▸ **Task requirements**
Your task is to find every line in the records that holds the string "beam" and copy it.

▸ **Supplied records**
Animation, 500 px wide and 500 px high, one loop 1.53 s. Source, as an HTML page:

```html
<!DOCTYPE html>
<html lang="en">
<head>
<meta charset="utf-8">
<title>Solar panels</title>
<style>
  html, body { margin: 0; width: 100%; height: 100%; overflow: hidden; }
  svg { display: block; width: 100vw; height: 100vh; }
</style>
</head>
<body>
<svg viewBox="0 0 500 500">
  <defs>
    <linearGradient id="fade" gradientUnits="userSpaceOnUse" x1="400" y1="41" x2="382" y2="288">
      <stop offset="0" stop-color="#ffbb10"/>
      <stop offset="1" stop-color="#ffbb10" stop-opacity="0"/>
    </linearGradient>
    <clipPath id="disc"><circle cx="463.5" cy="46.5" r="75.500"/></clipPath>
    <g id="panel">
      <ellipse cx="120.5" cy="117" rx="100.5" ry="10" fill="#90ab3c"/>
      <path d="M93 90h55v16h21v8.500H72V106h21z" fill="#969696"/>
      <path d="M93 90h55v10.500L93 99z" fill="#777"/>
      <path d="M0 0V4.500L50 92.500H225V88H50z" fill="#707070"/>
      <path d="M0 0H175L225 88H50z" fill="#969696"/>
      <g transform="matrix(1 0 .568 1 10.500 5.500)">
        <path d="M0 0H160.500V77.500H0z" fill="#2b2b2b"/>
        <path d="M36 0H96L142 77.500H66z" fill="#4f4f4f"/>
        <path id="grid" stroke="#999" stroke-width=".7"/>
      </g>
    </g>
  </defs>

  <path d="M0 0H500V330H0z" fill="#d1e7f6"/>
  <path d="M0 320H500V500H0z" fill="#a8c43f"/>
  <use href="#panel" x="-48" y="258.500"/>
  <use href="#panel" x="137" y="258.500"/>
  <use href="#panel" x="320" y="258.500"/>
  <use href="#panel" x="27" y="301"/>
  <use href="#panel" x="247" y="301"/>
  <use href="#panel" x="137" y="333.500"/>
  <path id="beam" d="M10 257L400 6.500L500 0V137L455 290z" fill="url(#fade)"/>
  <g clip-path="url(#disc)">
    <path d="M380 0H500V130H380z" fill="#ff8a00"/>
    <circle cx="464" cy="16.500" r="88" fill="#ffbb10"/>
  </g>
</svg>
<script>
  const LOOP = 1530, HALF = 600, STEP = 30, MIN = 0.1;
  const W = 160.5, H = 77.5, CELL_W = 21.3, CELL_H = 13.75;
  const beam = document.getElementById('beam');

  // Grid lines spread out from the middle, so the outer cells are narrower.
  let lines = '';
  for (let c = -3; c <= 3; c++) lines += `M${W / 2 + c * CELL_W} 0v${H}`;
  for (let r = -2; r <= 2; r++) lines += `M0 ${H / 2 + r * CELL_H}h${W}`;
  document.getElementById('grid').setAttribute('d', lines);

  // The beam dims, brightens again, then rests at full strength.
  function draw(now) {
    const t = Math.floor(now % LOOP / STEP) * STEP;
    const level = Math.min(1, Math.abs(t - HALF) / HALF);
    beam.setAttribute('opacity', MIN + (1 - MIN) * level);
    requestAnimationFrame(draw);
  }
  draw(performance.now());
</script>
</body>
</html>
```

▸ **Result of the task**
  <path id="beam" d="M10 257L400 6.500L500 0V137L455 290z" fill="url(#fade)"/>
  const beam = document.getElementById('beam');
  // The beam dims, brightens again, then rests at full strength.
    beam.setAttribute('opacity', MIN + (1 - MIN) * level);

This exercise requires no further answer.